Begin with the pianist playing a selection. Then the guitarist should join after the first verse.
If the guitar can’t be heard clearly, it may be necessary to reposition the guitarist.
If the guitar is still not loud enough, then a microphone might need to be added.
If drums are part of the performance, again begin with the piano playing, then guitar. After a minute or two, start the drummer.
Listen first to determine if the piano and guitar can still be heard.
Hint: the higher octaves of the piano are usually easier to hear above other instruments.
If either lead instrument starts to get buried, try moving the drums further back on the platform and/or enclosing them with isolation panels.
As a last resort, gradually increase the microphone level on the piano and guitar.
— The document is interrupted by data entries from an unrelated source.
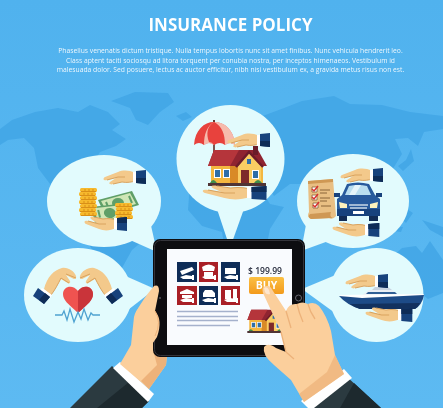
<!DOCTYPE html>
<html lang="en">
<head>
<meta charset="utf-8">
<title>Insurance policy</title>
<style>
:root{--sky:#50b2ee;--sky-light:#5dbaf2;--land:#3fa4e5;--bubble:#e2fbfd;--navy:#17427c;--navy-dark:#0e2c57;--skin:#fbcf9c;--skin-shade:#edb27a;--palm:#f3c98b;--palm-shade:#d9a35f;--red:#d8312f;--red-dark:#a91f26;--gold:#f7b92d;--gold-dark:#d98f17;--black:#0d0d10;--suit:#2b3a40;--suit-dark:#1d292e;--line:#a5b1cc}
*{box-sizing:border-box;margin:0;padding:0}
html,body{width:443px;height:408px;overflow:hidden}
.poster{position:relative;width:443px;height:408px;overflow:hidden;background:linear-gradient(var(--sky),var(--sky-light));font-family:"Open Sans",sans-serif}
.scene{position:absolute;left:0;top:0}
header{position:absolute;left:0;top:13px;width:461px;text-align:center;color:#fff}
h1{font-size:17px;line-height:24px;font-weight:700}
.intro{margin-top:9px;font-size:6.75px;line-height:9.6px;white-space:nowrap}
.intro span{display:block}
.price{position:absolute;left:248px;top:265px;font-size:8.6px;line-height:12px;font-weight:600;color:#262b3c;white-space:nowrap}
.buy{position:absolute;left:249px;top:277px;width:35px;height:17px;border-radius:2px;background:linear-gradient(#fbc043,#f39a1c);color:#fff;font-size:10.5px;line-height:17px;font-weight:700;text-align:center;text-decoration:none}
.front{pointer-events:none}
.land{fill:var(--land);opacity:.75}
.bubble{fill:var(--bubble)}
</style>
</head>
<body>
<main class="poster">
<svg class="scene" width="443" height="408" viewBox="0 0 443 408" aria-hidden="true">
<defs>
<g id="hand">
<path fill="var(--palm)" d="M32 3C26 0 20 0 15 2L2 7C-1 9 1 11 4 10L13 8L7 12C5 14 8 15 10 14L19 12C24 13 29 12 32 11Z"/>
<path fill="none" stroke="var(--palm-shade)" stroke-width="1" d="M4 10L15 7L22 7M10 14L19 12C24 13 29 12 32 11"/>
<path fill="#fff" d="M30 2h4v11h-4z"/>
<path fill="var(--navy)" d="M33 1L43 0V14L33 13Z"/>
<path fill="var(--navy-dark)" d="M33 8L43 8V14L33 13Z"/>
</g>
<g id="house">
<path fill="#f4b740" d="M5 15h52v20H5z"/>
<path fill="#d98a26" d="M24 16h10v19H24z"/>
<path fill="#8f2430" d="M8 1H52L61 17H2Z"/>
<path fill="#b5353b" d="M8 1H33L24 17H2Z"/>
<path fill="#6b1c2a" d="M47-3h5v9h-5z"/>
<path fill="#f9cd63" d="M32 17L43 4L55 17V35H32Z"/>
<path fill="none" stroke="#6b1c2a" stroke-width="2.5" d="M30 18L43 3L57 18"/>
<path fill="#fff" d="M8 20h7v9H8zM17 20h7v9h-7zM46 21h7v9h-7z"/>
<path fill="#2f6ea8" d="M9 21h5v7H9zM18 21h5v7h-5zM47 22h5v7h-5zM41 10h4v5h-4z"/>
<path fill="#7d2a2a" d="M35 21h8v14h-8z"/>
<path fill="#4f3435" d="M2 34h58v3H2z"/>
<path fill="#3f8d4a" d="M4 34q3-6 7 0zM48 34q4-6 8 0z"/>
</g>
<g id="coins">
<rect width="17" height="4" rx="1.5" fill="var(--gold)"/>
<path d="M1 3.5h15M5 1v2M9 1v2M13 1v2" stroke="var(--gold-dark)"/>
</g>
<g id="banknote">
<path fill="#5f9f68" d="M0 9L34 0L41 14L7 24Z"/>
<path fill="#cfe6b6" d="M3 10L32 2L38 13L9 21Z"/>
<ellipse cx="20" cy="12" rx="6" ry="5" fill="#5f9f68"/>
<path d="M8 11l3 7M31 5l3 7" stroke="#5f9f68" stroke-width="2"/>
</g>
<g id="mini-hand"><path fill="#fff" d="M3 15L9 13L15 14V17H6ZM15 13h2v5h-2z"/></g>
</defs>

<g class="land">
<path d="M0 129L12 120L35 112L58 108L78 112L90 105L108 112L120 124L112 130L126 139L116 146L100 152L94 162L84 170L78 182L64 178L58 188L70 194L80 206L66 200L50 184L38 168L34 148L24 138L8 140L0 145Z"/>
<path d="M111 101L135 92L168 93L174 102L160 112L148 125L136 120L130 108Z"/>
<path d="M78 204L98 200L122 213L148 224L144 240L132 250L122 268L108 290L101 307L96 290L97 258L84 236Z"/>
<path d="M176 116l10-4 6 5-9 4zM192 134l5-7 5 10-8 5z"/>
<path d="M195 167L200 153L212 144L214 128L230 110L248 112L260 117L284 108L302 101L334 96L350 104L382 105L410 112L443 116V129L424 132L418 146L408 138L395 139L402 154L394 167L386 180L374 190L378 205L369 208L356 190L340 204L334 218L324 192L308 184L290 184L274 196L260 178L248 168L236 164L222 160L214 168Z"/>
<path d="M190 182L210 173L236 176L256 181L270 204L284 207L270 229L265 254L250 281L236 284L226 256L222 232L202 226L188 210Z"/>
<path d="M276 250l8-9-2 21-7 6zM373 219l14 7 16 1-2 5-21-3zM404 207l9 6-7 10-8-7zM422 220l21 7v10l-13-7z"/>
<path d="M386 262L402 248L416 246L422 253L430 241L443 260V293L428 299L412 286L391 292Z"/>
<path d="M398 166l8-6 5-11 3 12-11 10z"/>
</g>

<g class="bubble">
<path d="M112 232L157 252L147 208Z"/><ellipse cx="104" cy="201" rx="57" ry="46"/>
<path d="M216 206L230 248L245 206Z"/><circle cx="230.500" cy="159" r="54"/>
<path d="M309 209L301 251L345 235Z"/><ellipse cx="353" cy="201" rx="56" ry="47"/>
<path d="M121 274L155 289L124 313Z"/><ellipse cx="78" cy="295" rx="54" ry="47"/>
<path d="M338 274L302 289L335 313Z"/><ellipse cx="376.500" cy="295" rx="47" ry="47"/>
</g>

<g id="savings">
<use href="#banknote" x="98" y="191"/>
<use href="#banknote" transform="translate(92 198) rotate(9)"/>
<use href="#coins" x="80" y="188"/><use href="#coins" x="79" y="192"/><use href="#coins" x="80" y="196"/><use href="#coins" x="79" y="200"/><use href="#coins" x="80" y="204"/><use href="#coins" x="79" y="208"/><use href="#coins" x="80" y="212"/>
<use href="#coins" x="115" y="203"/><use href="#coins" x="116" y="207"/><use href="#coins" x="115" y="211"/><use href="#coins" x="116" y="215"/>
<use href="#hand" x="97" y="170" transform="translate(6 0)"/>
<use href="#hand" transform="translate(84 231) scale(1 -1)"/>
</g>

<g id="home-cover">
<path d="M214 126V155q0 5 4 5q4 0 4-4" fill="none" stroke="#6a3a32" stroke-width="1.700"/>
<path d="M214 120v4" stroke="#6a3a32" stroke-width="2"/>
<path fill="#e8423d" d="M194 145C195 130 204 122 214 122C225 122 234 130 235 145Q230 141 225 145Q220 141 214 145Q209 141 204 145Q199 141 194 145Z"/>
<path fill="#fbe3d2" d="M214 122C207 126 204 134 204 145Q209 141 214 145ZM214 122C222 126 225 134 225 145Q230 141 235 145C234 130 225 122 214 122Z" opacity=".75"/>
<path fill="#e8423d" d="M214 122C207 126 206 134 209 142Q212 142 214 145Q217 142 220 142C222 134 220 126 214 122Z"/>
<use href="#house" x="206" y="149"/>
<use href="#hand" x="227" y="133"/>
<use href="#hand" transform="translate(202 200) scale(1.500 -1)"/>
</g>

<g id="car-cover">
<path fill="#e9bf83" d="M308 181L333 179L336 216Q333 220 329 218L311 219Q306 217 309 212Z"/>
<path fill="#cf9854" d="M308 181L333 179V182L308 184ZM311 219Q307 217 310 214L331 212Q329 217 333 218Z"/>
<path d="M320 190h10M320 198h10M321 206h10M320 193h7M320 201h7" stroke="#8a6438"/>
<path d="M312 187h5v5h-5zM312 195h5v5h-5zM313 203h5v5h-5z" fill="#fff" stroke="#8a6438" stroke-width=".8"/>
<path d="M312 189l2 2 4-5M312 197l2 2 4-5M313 205l2 2 4-5" fill="none" stroke="var(--red)" stroke-width="1.500"/>
<path fill="#122c55" d="M339 212h8v9h-8zM369 212h9v9h-9z"/>
<path fill="#275a9c" d="M337 199L342 195L347 184Q358 181 369 184L375 195L380 199V215H337Z"/>
<path fill="#b9deef" d="M345 195L349 186Q358 184 367 186L371 195Z"/>
<path fill="#e5f5fa" d="M349 195L355 185H361L355 195Z"/>
<path fill="#18427d" d="M334 193h6v4h-6zM376 193h6v4h-6zM337 209h43v7h-43z"/>
<path fill="#fff3bd" d="M339 202l8 2v4h-7zM378 202l-8 2v4h7z"/>
<path d="M349 205h19M350 208h17" stroke="#c7d7e5" stroke-width="1.500"/>
<path fill="#fff" d="M353 211h11v3h-11z"/>
<use href="#hand" x="340" y="168"/>
<use href="#hand" transform="translate(332 237) scale(1.100 -1)"/>
</g>

<g id="health-cover">
<path fill="#ef5350" d="M78 313C68 304 63 300 63 294C63 286 73 284 78 291C83 284 93 286 93 294C93 300 88 304 78 313Z"/>
<path fill="#c9343a" d="M78 291C83 284 93 286 93 294C93 300 88 304 78 313Z"/>
<path d="M55 315h7l2-4 3 9 3-11 4 13 4-10 3 7 3-10 4 11 3-7 2 2h7" fill="none" stroke="#4fa3d1" stroke-width="1.300"/>
<g id="covering-arm">
<path fill="var(--palm)" d="M44 289C47 277 54 270 62 268C68 267 74 271 76 276C77 279 74 280 72 278L66 275L70 281C71 284 68 284 66 282L61 279C58 284 55 290 51 295Z"/>
<path fill="none" stroke="var(--palm-shade)" d="M76 278L66 274M69 283L61 278C58 284 55 290 51 295"/>
<path fill="#fff" d="M42 288L52 295L50 298L40 291Z"/>
<path fill="var(--navy)" d="M38 288L50 297L44 304L33 296Z"/>
<path fill="var(--navy-dark)" d="M45 293L50 297L44 304L39 300Z"/>
</g>
<use href="#covering-arm" transform="translate(156 0) scale(-1 1)"/>
</g>

<g id="yacht-cover">
<path fill="#e9eef4" d="M361 296L369 290H392L400 296Z"/>
<path fill="#305f95" d="M368 292h27l2 2h-31z"/>
<path fill="#c7d3e0" d="M375 287h13l4 3h-20z"/>
<path d="M382 287v-4" stroke="#305f95"/>
<path fill="#fff" d="M339 295L424 294L420 299L346 300Z"/>
<path fill="#1d4b87" d="M339 296L362 298L424 295Q422 305 415 309H360Q347 305 339 296Z"/>
<path fill="#12315e" d="M350 304L420 303Q418 307 415 309H360Q354 307 350 304Z"/>
<use href="#hand" x="345" y="274"/>
<use href="#hand" transform="translate(365 322) scale(1.100 -1)"/>
</g>

<g id="left-arm">
<path fill="var(--suit)" d="M70 408L112 366L149 401L142 408Z"/>
<path fill="var(--suit-dark)" d="M97 408L129 382L149 401L142 408Z"/>
<path fill="#fff" d="M113 368L120 362L154 394L148 402Z"/>
<path fill="var(--skin)" d="M120 364L131 345L134 317Q137 304 153 299L168 310V345L166 365L149 389Z"/>
<path fill="var(--skin-shade)" d="M149 389L166 365L168 345L153 350L157 365L141 381Z"/>
</g>

<g id="tablet">
<rect x="153" y="239" width="152" height="118" rx="7" fill="var(--black)"/>
<rect x="154.500" y="240.500" width="149" height="115" rx="6" fill="none" stroke="#34343a"/>
<rect x="167" y="249" width="125" height="96" fill="#f9fbfe"/>
<circle cx="298.500" cy="298" r="3" fill="none" stroke="#686870"/>
<circle cx="160" cy="298" r="1" fill="#55555c"/>
<g id="policy-icons">
<path fill="var(--navy-dark)" d="M177 262h20v20h-20zM221 262h19v20h-19zM199 286h19v19h-19z"/>
<path fill="var(--red-dark)" d="M199 262h19v20h-19zM177 286h20v19h-20zM221 286h19v19h-19z"/>
<path fill="#fff" d="M180 271l12-4 2 3-12 5zM202 267q7-5 13 0l-1 4h-11zM204 272h9v5h-9zM225 268h11v6h-11zM180 292l7-3 7 3v2h-14zM182 295h10v3h-10zM203 293l2-3h7l3 3v4h-12zM225 290h6v9h-6zM233 289h4v11h-4z"/>
<use href="#mini-hand" x="177" y="262"/><use href="#mini-hand" x="199" y="262"/><use href="#mini-hand" x="221" y="262"/><use href="#mini-hand" x="177" y="285"/><use href="#mini-hand" x="199" y="285"/><use href="#mini-hand" x="221" y="285"/>
</g>
<path d="M177 311.500h61M177 316.500h61M177 320.500h61M177 325.500h53" stroke="var(--line)" stroke-width="1.500"/>
<use href="#house" transform="translate(246 309) scale(.65)"/>
</g>
<path id="left-thumb" fill="var(--skin)" d="M134 330L136 312Q143 299 154 286Q159 284 159 291L155 311Q163 320 157 337L144 356Z"/>
<path d="M155 311Q162 322 155 336" fill="none" stroke="var(--skin-shade)"/>
</svg>

<header>
<h1>INSURANCE POLICY</h1>
<p class="intro"><span>Phasellus venenatis dictum tristique. Nulla tempus lobortis nunc sit amet finibus. Nunc vehicula hendrerit leo.</span><span>Class aptent taciti sociosqu ad litora torquent per conubia nostra, per inceptos himenaeos. Vestibulum id</span><span>malesuada dolor. Sed posuere, lectus ac auctor efficitur, nibh nisi vestibulum ex, a gravida metus risus non est.</span></p>
</header>
<p class="price">$ 199.99</p>
<a class="buy" href="#">BUY</a>

<svg class="scene front" width="443" height="408" viewBox="0 0 443 408" aria-hidden="true">
<g id="right-arm">
<path fill="var(--suit)" d="M313 408L309 405L346 376L381 408Z"/>
<path fill="var(--suit-dark)" d="M340 408L354 383L381 408Z"/>
<path fill="#fff" d="M301 401L344 369L352 378L314 408H308Z"/>
<path fill="var(--skin)" d="M263 293Q261 287 266 286Q270 285 273 291L286 311Q289 303 297 304Q302 301 308 304Q314 301 319 306Q327 316 331 331L335 355L344 374L304 402L291 380L274 365Q262 355 264 347Q268 342 276 348L286 352L281 332Z"/>
<path fill="var(--skin-shade)" d="M335 355L344 374L304 402L299 394L327 372Z" opacity=".7"/>
<path d="M286 311L291 328M297 304Q299 313 303 322M308 304Q310 312 315 319M286 352L294 359M281 332L286 352" fill="none" stroke="var(--skin-shade)" stroke-width="1.300"/>
<path fill="#fde6cf" d="M264 288q3-2 5 2l1 4q-4 1-5-2z"/>
</g>
</svg>
</main>
</body>
</html>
Then, add any other acoustical instruments, including backing guitars, woodwinds and brass.
The third layer consists of electronic instruments such as keyboards, electronic guitars, bass guitars, acoustic instruments with electronic pickups, electronic drums, and so on.
Using the same procedure as before, begin with piano, and then add electronic keyboards to the mix. (By the way, the drummer and other acoustical players can take a break - they aren’t necessary at this particular point.)
Continue by adding other electronic instruments. When it’s at a satisfactory point, take a break of your own. Leave the room and enjoy five minutes of silence, then come back and evaluate the entire instrumental mix.
Last, but certainly not least, come the vocals. Begin with the background vocals, adding them one at a time, just as was done with instruments.
The topping is the primary vocalist(s), who must be heard and understood above all other aspects of the performance.
Keep in Mind
- Always listen for what is too loud as well as what is too soft.
- If a musician or vocalist expresses need to hear more monitor level, first try turning down other monitors (and instrument amps).
- Make level changes to the monitor mix or channel gain/trim control when the musician or vocalist is not active.
- Any changes should be small and gradual.
- Occasionally turn down the master levels for the main system and listen to the monitor system to evaluate its loudness - the monitors may be negatively impacting the main system.
- Regularly walk through the first few rows of seats to evaluate monitor versus main levels.
- If your church primarily features a rhythm band, drums and bass form the layer above the ambient noise, followed by rhythm guitar(s) and keyboards, then lead guitar and other lead instruments, with vocals on top.
- Become familiar with every song – for example, understand that lead guitar may need to jump to the top layer during an instrumental break, and don’t let this come as a surprise!
Travis Ludwig is a faculty member of the Internet Sound Institute.